───── Supplied records ─────

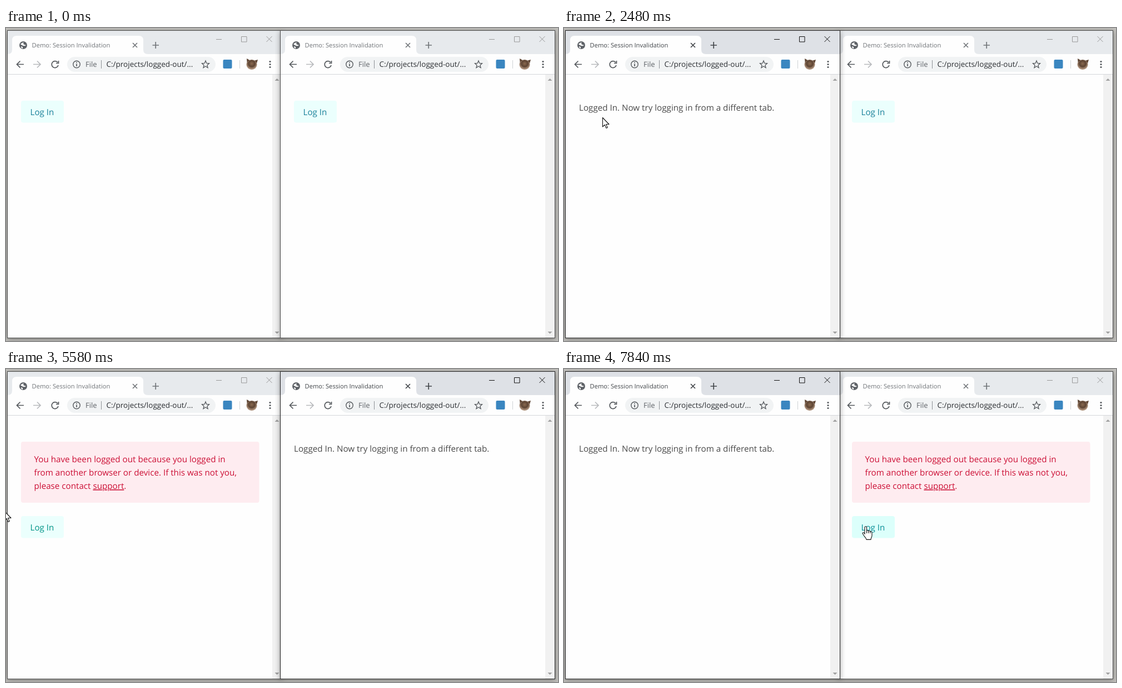
An HTML page for the animation above (8000 ms loop, 993 px wide and 564 px high).

```html
<!DOCTYPE html>
<html lang="en">
<head>
<meta charset="utf-8">
<title>Session invalidation demo</title>
<style>
html, body { margin: 0; width: 100%; height: 100%; overflow: hidden; background: #c3c2be; }
svg { display: block; }
text { font: 15.2px "Open Sans", "Noto Sans", sans-serif; text-rendering: geometricPrecision; white-space: pre; }
.line { fill: none; stroke: #55595d; stroke-width: 1.7; }

.win { --strip: #e7eaed; --title: #72767a; --controls: #999; --edge: #4a4a4a; }
.win.active { --strip: #dee1e6; --title: #43474b; --controls: #111; --edge: #222; }
.frame { fill: #fefefe; filter: drop-shadow(0 2px 5px rgba(0, 0, 0, .38)); }
.edge { fill: none; stroke: var(--edge); }
.strip { fill: var(--strip); }
.title { font-size: 11.2px; fill: var(--title); }
.tab-icons { stroke: var(--title); }
.controls { fill: none; stroke: var(--controls); }

.view { display: none; }
[data-view=login] .login, [data-view=logged] .logged, [data-view=notice] .notice { display: inline; }
.logged text { fill: #4a4a4a; }
.alert { fill: #cc0f35; }
.button rect { fill: #ebfffd; }
.button text { fill: #1b819a; }
.notice .button text { fill: #009487; }
.hover .button rect { fill: #dcfffb; }
.hover .button text { fill: #0a9098; }
#pointer path { fill: #fff; stroke: #111; stroke-width: 1.1; stroke-linejoin: round; }
</style>
</head>
<body>
<svg id="stage" width="993" height="564">
  <defs>
    <radialGradient id="fur" cx=".5" cy=".4">
      <stop offset="0" stop-color="#8a6a50"/>
      <stop offset=".6" stop-color="#5d4433"/>
      <stop offset="1" stop-color="#a88c76"/>
    </radialGradient>
  </defs>
  <g id="windows"></g>
  <g id="pointer">
    <circle id="press" r="12" fill="#f2e93c" opacity=".72"/>
    <path id="arrow" d="M.5.5V17l3.8-3.6 2.6 6 2.4-1-2.6-5.9H12z"/>
    <path id="hand" d="M-2 14V1.5C-2-.8 1.5-.8 1.5 1.5V8C1.5 6.2 4.7 6.2 4.7 8.4 4.7 7 7.9 7 7.9 9.4 8 8.2 11 8.2 11 11V16C11 19 9 20 9 23.4H1C1 21-1.500 19-3.300 16.500L-5.500 13C-6.800 11-4.200 10-3 11.500L-2 13M1.500 8V12M4.700 8.500V12M7.900 9.500V12"/>
  </g>
</svg>
<script>
const LOOP = 8000, SHIFT = 491;
const $ = id => document.getElementById(id);

const button = y => `<g class="button"><rect x="27" y="${y}" width="77" height="39.500" rx="4"/>
  <text x="43.500" y="${y + 26}">Log In</text></g>`;

const browser = x => `<g class="win" transform="translate(${x})">
  <rect class="frame" x="2" y="4" width="495" height="555"/>
  <path class="strip" d="M3 5H496V47H3z"/>
  <path fill="#fefefe" d="M3 47Q11 47 11 39V22Q11 14 19 14H239Q247 14 247 22V39Q247 47 255 47z"/>
  <circle cx="31" cy="31" r="7" fill="#5f6368"/>
  <path d="M26 29Q29 26 32 26Q30 29 33 30L36 31Q34 33 31 32T26 29M27 33L30 34L30 37Q27 36 27 33" fill="#fff"/>
  <text class="title" x="46.500" y="35">Demo: Session Invalidation</text>
  <path class="line tab-icons" d="M228 27L236 35M236 27L228 35M263.500 31H275M269.200 25V37"/>
  <path class="controls" d="M378 20.500H388M423.500 15.500H433V25H423.500zM468.500 15L478.500 25M478.500 15L468.500 25"/>

  <path class="line" d="M32 65.500H19.500M25.500 59.500L19.500 65.500L25.500 71.500"/>
  <path class="line" style="stroke:#b8babd" d="M49 65.500H62M56 59.500L62 65.500L56 71.500"/>
  <path class="line" d="M93 62A6 6 0 1 0 94 67M94.500 59V63.500H90"/>
  <rect x="110" y="52" width="267" height="27" rx="13.500" fill="#f1f3f4"/>
  <circle class="line" cx="127" cy="65.500" r="6.200" style="stroke-width:1.400"/>
  <path class="line" d="M127 64.500V69M127 61.500V63"/>
  <text x="143" y="70" style="font-size:13px" fill="#5f6368">File</text>
  <path d="M171.500 58V73" stroke="#8d9196"/>
  <text x="180.500" y="70" style="font-size:13.500px" fill="#2c2f33">C:/projects/logged-out/...</text>
  <path class="line" style="stroke-width:1.300" d="M359 59L360.800 63.400L365.500 63.800L361.900 66.900L363 71.500L359 69L355 71.500L356.100 66.900L352.500 63.800L357.200 63.400z"/>
  <rect x="390.500" y="57" width="16" height="16" rx="2" fill="#3a86c0"/>
  <path d="M420.500 58V73" stroke="#d0d3d6"/>
  <path d="M433 55L440 59H446L453 57L450 67H434z" fill="#5d4433"/>
  <ellipse cx="442" cy="66" rx="9.500" ry="9" fill="url(#fur)"/>
  <g fill="#55595d"><circle cx="475" cy="60.500" r="1.600"/><circle cx="475" cy="65.500" r="1.600"/><circle cx="475" cy="70.500" r="1.600"/></g>
  <path d="M3 83.500H496" stroke="#d5d7da"/>
  <path d="M479 84H496V558H479z" fill="#f1f1f1"/>
  <path d="M483.500 95L487.500 91L491.500 95zM483.500 547L487.500 551L491.500 547z" fill="#a0a0a0"/>

  <g class="view login">${button(131)}</g>
  <g class="view logged"><text x="27" y="149">Logged In. Now try logging in from a different tab.</text></g>
  <g class="view notice">
    <rect x="27" y="131" width="428.500" height="110" rx="4" fill="#feecf0"/>
    <text class="alert" x="50.500" y="168">You have been logged out because you logged in</text>
    <text class="alert" x="50.500" y="192">from another browser or device. If this was not you,</text>
    <text class="alert" x="50.500" y="216">please contact <tspan text-decoration="underline">support</tspan>.</text>
    ${button(265)}
  </g>
  <rect class="edge" x="2.500" y="4.500" width="494" height="554"/>
</g>`;

$('windows').innerHTML = browser(0) + browser(SHIFT);
const [left, right] = $('windows').children;

// Pointer stops: time, x, y; "out" settles slowly, "in-out" is a full sweep.
const stops = [
  [0, 745, 570], [190, 745, 570], [660, 99, 176, 'in-out'], [930, 194, 248, 'in-out'],
  [1210, 194, 248], [1840, 69, 161, 'out'],
  [2720, 69, 161], [2900, 330, 188, 'in'], [3150, 571, 157, 'out'],
  [5260, 571, 157], [5430, -4, 256, 'in-out'],
  [5580, -4, 256], [5810, 75, 287, 'out'],
  [6790, 75, 287], [6930, 421, 278], [7590, 529, 284, 'out'],
  [7620, 529, 284], [7840, 543, 284, 'out'], [LOOP, 543, 284]
];
const eases = {
  in: u => u ** 1.5,
  out: u => 1 - (1 - u) ** 2,
  'in-out': u => u * u * (3 - 2 * u)
};
const views = {
  left: [[0, 'login'], [2430, 'logged'], [4620, 'notice'], [6400, 'logged']],
  right: [[0, 'login'], [4420, 'logged'], [6450, 'notice']]
};
const presses = [[2380, 2480], [4340, 4460], [6350, 6450]];

const viewAt = (list, t) => list.findLast(([start]) => t >= start)[1];

function pointerAt(t) {
  const i = stops.findIndex(s => s[0] > t);
  const [t0, x0, y0] = stops[i - 1], [t1, x1, y1, ease] = stops[i];
  let u = (t - t0) / (t1 - t0);
  if (ease) u = eases[ease](u);
  return [x0 + (x1 - x0) * u, y0 + (y1 - y0) * u];
}

function update(win, view, active, x, y) {
  const top = { login: 131, notice: 265 }[view];
  const hover = x >= 27 && x <= 104 && y >= top && y <= top + 39.5;
  win.dataset.view = view;
  win.classList.toggle('active', active);
  win.classList.toggle('hover', hover);
  return hover;
}

function draw(t) {
  const [x, y] = pointerAt(t);
  const leftActive = t >= 2380 && t < 4340 || t >= 6350;
  const rightActive = t >= 4340 && t < 6350;
  const overLeft = update(left, viewAt(views.left, t), leftActive, x, y);
  const overRight = update(right, viewAt(views.right, t), rightActive, x - SHIFT, y);
  const front = leftActive ? left : right;
  if ($('windows').lastChild !== front) $('windows').append(front);

  const hand = overLeft || overRight;
  $('pointer').setAttribute('transform', `translate(${Math.round(x)} ${Math.round(y)})`);
  $('hand').style.display = hand ? '' : 'none';
  $('arrow').style.display = hand ? 'none' : '';
  $('press').style.display = presses.some(([a, b]) => t >= a && t < b) ? '' : 'none';
}

function tick() {
  draw(performance.now() % LOOP);
  requestAnimationFrame(tick);
}
tick();
</script>
</body>
</html>
```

─────

Task goal: Determine how many lines above contain the word "title", then give the number by itself.

Result of the exercise: 6